# Your task:
Should the word "overflow" occur in a line of the records, copy that line.

# Data shown:
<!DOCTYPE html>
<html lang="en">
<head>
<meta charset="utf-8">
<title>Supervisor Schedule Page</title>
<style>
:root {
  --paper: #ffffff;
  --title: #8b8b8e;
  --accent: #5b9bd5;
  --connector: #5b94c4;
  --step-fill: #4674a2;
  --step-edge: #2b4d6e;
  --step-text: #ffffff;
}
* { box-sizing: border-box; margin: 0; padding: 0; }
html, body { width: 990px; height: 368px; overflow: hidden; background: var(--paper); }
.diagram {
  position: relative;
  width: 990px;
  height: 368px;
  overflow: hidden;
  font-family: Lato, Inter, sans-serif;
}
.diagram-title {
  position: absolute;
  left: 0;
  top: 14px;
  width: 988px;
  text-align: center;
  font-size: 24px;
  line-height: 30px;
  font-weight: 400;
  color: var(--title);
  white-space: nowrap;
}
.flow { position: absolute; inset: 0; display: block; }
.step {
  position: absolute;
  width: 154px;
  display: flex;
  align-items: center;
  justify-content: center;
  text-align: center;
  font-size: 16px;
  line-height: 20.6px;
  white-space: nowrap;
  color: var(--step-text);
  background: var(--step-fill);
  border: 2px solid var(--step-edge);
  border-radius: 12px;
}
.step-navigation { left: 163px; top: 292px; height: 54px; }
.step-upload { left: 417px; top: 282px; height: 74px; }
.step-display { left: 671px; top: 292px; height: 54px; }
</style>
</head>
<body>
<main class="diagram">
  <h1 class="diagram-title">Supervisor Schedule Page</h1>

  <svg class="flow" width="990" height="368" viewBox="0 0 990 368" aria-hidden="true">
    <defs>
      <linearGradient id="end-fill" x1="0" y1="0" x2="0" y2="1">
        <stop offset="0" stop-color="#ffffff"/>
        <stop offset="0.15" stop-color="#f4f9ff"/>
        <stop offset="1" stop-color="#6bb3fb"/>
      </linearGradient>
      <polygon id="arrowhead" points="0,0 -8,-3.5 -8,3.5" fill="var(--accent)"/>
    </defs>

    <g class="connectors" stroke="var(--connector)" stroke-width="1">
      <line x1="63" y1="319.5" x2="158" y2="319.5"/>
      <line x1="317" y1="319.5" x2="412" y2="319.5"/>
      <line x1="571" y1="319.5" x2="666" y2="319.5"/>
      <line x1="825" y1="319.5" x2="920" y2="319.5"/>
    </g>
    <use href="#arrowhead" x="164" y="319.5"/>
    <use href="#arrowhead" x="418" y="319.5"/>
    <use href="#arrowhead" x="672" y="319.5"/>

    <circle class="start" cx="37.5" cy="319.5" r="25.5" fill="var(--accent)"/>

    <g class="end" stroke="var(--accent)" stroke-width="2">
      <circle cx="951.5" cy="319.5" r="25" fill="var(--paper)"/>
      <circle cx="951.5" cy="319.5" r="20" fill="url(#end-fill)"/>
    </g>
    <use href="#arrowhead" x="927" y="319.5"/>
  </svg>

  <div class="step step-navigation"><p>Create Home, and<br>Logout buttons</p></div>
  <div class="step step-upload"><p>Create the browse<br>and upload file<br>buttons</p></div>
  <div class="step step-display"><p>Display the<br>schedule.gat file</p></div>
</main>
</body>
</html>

# Response area:
html, body { width: 990px; height: 368px; overflow: hidden; background: var(--paper); }
  overflow: hidden;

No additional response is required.